__ABOUT THIS TASK__.
Scan the entries for lines with the word "translate" and copy those lines.

**** DATA RECORDS

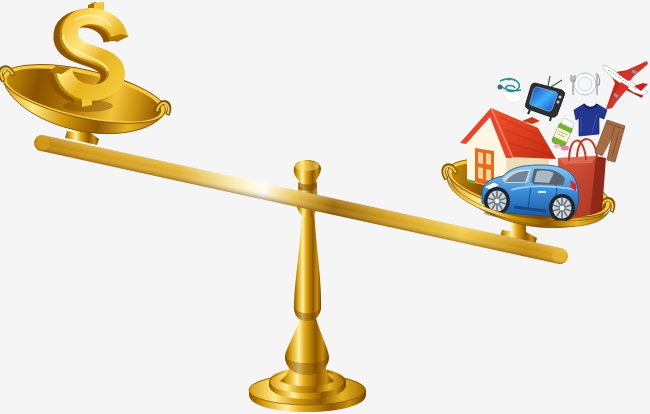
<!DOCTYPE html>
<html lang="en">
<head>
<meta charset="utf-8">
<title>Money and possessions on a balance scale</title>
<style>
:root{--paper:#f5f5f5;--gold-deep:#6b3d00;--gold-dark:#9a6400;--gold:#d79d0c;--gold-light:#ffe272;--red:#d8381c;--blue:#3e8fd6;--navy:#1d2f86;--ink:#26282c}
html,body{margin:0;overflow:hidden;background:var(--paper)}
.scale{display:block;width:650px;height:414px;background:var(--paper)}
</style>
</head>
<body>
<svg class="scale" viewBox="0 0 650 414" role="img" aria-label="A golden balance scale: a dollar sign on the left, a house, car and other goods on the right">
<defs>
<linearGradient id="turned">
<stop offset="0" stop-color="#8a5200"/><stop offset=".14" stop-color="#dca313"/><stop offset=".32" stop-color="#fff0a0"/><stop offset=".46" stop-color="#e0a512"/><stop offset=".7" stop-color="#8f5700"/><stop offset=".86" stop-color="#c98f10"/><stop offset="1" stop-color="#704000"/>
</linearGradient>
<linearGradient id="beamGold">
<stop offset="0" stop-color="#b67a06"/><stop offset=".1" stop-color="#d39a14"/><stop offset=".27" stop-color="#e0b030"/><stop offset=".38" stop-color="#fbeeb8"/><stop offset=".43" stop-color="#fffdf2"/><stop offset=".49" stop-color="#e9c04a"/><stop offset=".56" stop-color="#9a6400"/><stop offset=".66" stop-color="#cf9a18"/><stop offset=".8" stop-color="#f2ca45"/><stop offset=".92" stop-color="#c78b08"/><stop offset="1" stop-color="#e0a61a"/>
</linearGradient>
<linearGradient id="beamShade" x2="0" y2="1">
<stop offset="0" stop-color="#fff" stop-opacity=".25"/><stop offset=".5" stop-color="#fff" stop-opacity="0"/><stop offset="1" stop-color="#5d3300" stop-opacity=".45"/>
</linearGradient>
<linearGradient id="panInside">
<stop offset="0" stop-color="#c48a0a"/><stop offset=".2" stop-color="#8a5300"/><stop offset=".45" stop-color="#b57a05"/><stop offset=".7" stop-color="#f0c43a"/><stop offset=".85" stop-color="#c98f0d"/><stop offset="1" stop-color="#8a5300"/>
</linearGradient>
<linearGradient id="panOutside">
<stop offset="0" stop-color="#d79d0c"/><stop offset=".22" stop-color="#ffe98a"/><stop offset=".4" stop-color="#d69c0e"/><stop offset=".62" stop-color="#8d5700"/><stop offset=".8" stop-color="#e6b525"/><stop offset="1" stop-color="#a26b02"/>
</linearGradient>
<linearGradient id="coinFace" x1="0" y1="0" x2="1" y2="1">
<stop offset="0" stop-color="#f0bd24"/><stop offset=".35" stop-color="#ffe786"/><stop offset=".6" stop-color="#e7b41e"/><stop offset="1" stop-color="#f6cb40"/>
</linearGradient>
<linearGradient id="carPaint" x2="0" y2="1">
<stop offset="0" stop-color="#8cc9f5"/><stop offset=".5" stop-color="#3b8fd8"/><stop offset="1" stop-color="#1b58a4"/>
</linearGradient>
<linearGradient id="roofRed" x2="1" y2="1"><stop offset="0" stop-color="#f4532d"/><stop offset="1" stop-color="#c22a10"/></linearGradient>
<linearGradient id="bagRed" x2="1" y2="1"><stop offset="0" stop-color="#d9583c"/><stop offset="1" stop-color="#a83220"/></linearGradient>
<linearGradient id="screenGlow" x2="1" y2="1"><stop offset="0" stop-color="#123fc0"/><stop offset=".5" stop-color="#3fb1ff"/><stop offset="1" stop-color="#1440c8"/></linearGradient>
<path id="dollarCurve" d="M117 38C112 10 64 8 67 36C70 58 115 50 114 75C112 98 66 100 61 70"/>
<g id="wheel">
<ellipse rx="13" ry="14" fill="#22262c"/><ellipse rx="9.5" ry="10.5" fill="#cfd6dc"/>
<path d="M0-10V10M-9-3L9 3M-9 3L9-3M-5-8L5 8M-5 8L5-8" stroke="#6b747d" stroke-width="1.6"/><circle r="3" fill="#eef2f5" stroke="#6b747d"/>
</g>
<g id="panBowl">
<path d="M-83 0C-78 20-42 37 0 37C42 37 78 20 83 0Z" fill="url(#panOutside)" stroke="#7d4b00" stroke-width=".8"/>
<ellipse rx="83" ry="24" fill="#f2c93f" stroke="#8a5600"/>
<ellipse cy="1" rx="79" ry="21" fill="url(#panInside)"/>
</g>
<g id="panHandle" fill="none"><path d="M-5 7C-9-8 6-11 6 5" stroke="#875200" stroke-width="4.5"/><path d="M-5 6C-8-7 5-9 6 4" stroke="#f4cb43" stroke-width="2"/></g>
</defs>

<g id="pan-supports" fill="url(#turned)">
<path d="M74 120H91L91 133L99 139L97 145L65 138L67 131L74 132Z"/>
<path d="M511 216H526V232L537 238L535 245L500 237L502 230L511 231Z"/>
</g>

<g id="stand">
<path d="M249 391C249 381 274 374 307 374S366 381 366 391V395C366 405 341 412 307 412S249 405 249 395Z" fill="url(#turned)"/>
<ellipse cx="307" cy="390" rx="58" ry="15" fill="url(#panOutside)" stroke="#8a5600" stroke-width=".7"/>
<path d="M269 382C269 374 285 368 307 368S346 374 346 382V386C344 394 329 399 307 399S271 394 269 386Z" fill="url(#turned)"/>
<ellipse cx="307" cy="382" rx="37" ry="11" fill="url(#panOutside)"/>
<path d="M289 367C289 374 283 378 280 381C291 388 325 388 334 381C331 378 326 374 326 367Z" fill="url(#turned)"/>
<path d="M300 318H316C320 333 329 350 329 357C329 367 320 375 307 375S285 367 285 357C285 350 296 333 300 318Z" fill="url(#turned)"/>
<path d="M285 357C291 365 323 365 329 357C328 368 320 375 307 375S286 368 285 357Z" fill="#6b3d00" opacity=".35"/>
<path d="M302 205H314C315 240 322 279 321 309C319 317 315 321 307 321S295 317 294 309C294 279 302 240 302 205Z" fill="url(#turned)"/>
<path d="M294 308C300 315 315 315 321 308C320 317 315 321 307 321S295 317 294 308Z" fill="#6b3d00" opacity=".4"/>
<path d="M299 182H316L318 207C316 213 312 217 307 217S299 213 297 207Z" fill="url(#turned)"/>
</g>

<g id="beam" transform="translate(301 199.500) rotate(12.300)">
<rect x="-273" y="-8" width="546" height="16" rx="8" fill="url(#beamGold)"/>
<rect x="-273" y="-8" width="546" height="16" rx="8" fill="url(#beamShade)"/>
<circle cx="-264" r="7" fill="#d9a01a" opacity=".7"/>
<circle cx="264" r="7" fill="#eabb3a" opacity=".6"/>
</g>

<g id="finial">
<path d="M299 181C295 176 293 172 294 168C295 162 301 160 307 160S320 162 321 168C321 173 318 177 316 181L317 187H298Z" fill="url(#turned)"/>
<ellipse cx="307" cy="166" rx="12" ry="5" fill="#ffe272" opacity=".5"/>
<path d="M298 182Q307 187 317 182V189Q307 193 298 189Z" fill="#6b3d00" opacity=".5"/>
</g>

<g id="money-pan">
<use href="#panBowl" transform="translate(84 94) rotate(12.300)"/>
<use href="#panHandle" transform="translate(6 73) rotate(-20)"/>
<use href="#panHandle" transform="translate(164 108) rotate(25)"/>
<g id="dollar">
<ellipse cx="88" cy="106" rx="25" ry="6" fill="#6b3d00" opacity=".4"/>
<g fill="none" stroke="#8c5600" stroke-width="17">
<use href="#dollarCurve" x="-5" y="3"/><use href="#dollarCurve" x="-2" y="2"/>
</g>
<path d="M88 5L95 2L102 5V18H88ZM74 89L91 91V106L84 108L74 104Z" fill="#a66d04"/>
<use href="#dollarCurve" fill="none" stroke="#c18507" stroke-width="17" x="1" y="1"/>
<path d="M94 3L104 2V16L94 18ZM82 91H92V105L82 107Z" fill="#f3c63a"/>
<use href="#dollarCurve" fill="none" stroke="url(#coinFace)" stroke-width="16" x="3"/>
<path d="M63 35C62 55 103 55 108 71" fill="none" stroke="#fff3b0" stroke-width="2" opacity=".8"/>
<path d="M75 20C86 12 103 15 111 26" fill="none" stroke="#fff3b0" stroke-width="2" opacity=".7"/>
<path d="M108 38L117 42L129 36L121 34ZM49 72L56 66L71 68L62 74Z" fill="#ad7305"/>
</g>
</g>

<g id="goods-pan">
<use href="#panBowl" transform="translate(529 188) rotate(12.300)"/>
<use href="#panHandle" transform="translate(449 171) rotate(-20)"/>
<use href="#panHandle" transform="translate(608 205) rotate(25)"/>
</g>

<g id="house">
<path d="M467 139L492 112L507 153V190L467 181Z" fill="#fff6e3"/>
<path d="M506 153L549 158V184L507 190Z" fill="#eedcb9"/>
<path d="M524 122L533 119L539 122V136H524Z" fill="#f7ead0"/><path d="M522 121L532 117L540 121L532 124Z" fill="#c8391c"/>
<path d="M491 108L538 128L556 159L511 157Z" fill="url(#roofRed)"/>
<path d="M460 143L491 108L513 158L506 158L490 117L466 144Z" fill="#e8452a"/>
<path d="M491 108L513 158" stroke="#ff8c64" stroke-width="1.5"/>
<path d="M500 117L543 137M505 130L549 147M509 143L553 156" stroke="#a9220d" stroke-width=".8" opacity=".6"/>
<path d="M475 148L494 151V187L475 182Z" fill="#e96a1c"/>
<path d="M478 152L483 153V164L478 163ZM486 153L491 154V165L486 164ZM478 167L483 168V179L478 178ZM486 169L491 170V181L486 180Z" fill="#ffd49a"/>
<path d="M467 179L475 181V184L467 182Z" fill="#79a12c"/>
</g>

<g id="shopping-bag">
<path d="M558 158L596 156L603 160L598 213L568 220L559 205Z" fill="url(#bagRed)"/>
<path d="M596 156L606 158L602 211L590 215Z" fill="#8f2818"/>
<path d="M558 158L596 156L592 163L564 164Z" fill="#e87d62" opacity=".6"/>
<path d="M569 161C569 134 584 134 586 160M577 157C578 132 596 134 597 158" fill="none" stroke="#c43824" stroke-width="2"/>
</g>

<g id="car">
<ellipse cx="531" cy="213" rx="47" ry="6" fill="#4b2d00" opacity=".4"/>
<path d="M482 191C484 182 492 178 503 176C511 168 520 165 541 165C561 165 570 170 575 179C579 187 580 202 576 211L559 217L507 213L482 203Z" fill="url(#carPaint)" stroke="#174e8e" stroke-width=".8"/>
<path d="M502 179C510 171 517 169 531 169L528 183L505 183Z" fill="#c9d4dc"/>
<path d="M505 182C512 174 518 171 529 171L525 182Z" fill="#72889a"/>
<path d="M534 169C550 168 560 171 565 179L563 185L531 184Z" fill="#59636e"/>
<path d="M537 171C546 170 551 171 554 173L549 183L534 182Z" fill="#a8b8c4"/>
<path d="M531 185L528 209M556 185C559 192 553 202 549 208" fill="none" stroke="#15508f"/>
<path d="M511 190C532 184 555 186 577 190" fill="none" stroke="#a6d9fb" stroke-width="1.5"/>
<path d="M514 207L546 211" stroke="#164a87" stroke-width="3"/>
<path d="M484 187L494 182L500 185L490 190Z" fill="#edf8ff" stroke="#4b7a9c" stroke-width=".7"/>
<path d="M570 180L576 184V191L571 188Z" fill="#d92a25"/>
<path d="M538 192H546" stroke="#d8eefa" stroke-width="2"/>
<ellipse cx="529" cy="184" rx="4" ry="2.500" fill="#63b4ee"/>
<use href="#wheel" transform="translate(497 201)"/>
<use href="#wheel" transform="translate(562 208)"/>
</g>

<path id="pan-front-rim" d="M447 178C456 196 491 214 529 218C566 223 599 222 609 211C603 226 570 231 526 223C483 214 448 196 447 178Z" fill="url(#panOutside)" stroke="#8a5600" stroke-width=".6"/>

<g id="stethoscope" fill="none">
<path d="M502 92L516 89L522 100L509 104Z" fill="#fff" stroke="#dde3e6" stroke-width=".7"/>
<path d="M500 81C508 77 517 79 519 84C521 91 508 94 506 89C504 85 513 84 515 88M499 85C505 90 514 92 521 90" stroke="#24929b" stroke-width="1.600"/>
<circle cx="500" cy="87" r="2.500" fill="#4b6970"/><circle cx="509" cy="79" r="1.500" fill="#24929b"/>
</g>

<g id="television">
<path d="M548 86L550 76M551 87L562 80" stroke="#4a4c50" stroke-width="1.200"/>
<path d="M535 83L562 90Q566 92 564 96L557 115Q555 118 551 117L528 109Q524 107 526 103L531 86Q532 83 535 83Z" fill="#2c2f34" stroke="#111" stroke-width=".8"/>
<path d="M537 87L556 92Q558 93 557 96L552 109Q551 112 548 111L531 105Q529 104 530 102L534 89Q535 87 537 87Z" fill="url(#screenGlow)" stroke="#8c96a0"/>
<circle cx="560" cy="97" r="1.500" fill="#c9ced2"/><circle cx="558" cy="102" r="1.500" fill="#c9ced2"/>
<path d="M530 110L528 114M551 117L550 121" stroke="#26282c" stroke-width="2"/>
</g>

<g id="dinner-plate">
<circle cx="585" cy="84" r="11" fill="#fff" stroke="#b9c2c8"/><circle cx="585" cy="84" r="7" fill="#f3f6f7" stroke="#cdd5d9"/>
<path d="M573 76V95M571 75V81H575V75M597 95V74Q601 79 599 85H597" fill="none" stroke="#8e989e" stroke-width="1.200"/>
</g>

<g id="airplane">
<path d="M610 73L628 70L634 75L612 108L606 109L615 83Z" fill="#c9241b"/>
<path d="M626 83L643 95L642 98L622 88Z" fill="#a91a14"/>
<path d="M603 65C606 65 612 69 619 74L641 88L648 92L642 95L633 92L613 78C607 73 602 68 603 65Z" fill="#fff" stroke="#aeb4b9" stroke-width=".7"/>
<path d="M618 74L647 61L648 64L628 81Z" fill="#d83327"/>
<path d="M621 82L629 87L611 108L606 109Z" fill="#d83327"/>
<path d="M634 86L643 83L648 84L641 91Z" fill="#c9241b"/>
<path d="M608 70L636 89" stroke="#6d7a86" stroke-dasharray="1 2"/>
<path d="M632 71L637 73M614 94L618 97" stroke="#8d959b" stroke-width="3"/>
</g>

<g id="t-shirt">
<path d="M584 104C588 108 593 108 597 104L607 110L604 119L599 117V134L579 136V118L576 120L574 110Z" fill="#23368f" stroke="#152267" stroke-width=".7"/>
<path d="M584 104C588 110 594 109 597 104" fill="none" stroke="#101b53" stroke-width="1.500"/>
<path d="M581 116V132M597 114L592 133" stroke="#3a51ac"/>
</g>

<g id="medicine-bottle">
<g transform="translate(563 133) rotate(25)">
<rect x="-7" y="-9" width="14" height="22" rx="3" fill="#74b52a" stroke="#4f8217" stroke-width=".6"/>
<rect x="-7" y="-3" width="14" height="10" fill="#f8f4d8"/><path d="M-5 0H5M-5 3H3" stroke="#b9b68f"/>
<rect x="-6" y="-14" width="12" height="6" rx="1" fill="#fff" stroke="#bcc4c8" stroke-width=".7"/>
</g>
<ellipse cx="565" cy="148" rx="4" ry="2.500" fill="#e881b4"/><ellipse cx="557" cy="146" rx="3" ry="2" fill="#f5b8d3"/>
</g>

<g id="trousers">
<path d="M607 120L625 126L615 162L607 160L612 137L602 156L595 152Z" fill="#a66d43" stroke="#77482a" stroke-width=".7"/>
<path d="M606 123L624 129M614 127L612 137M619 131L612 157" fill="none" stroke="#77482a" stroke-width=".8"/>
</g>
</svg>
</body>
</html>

********

__OUTPUT BELOW__.
<g id="beam" transform="translate(301 199.500) rotate(12.300)">
<use href="#panBowl" transform="translate(84 94) rotate(12.300)"/>
<use href="#panHandle" transform="translate(6 73) rotate(-20)"/>
<use href="#panHandle" transform="translate(164 108) rotate(25)"/>
<use href="#panBowl" transform="translate(529 188) rotate(12.300)"/>
<use href="#panHandle" transform="translate(449 171) rotate(-20)"/>
<use href="#panHandle" transform="translate(608 205) rotate(25)"/>
<use href="#wheel" transform="translate(497 201)"/>
<use href="#wheel" transform="translate(562 208)"/>
<g transform="translate(563 133) rotate(25)">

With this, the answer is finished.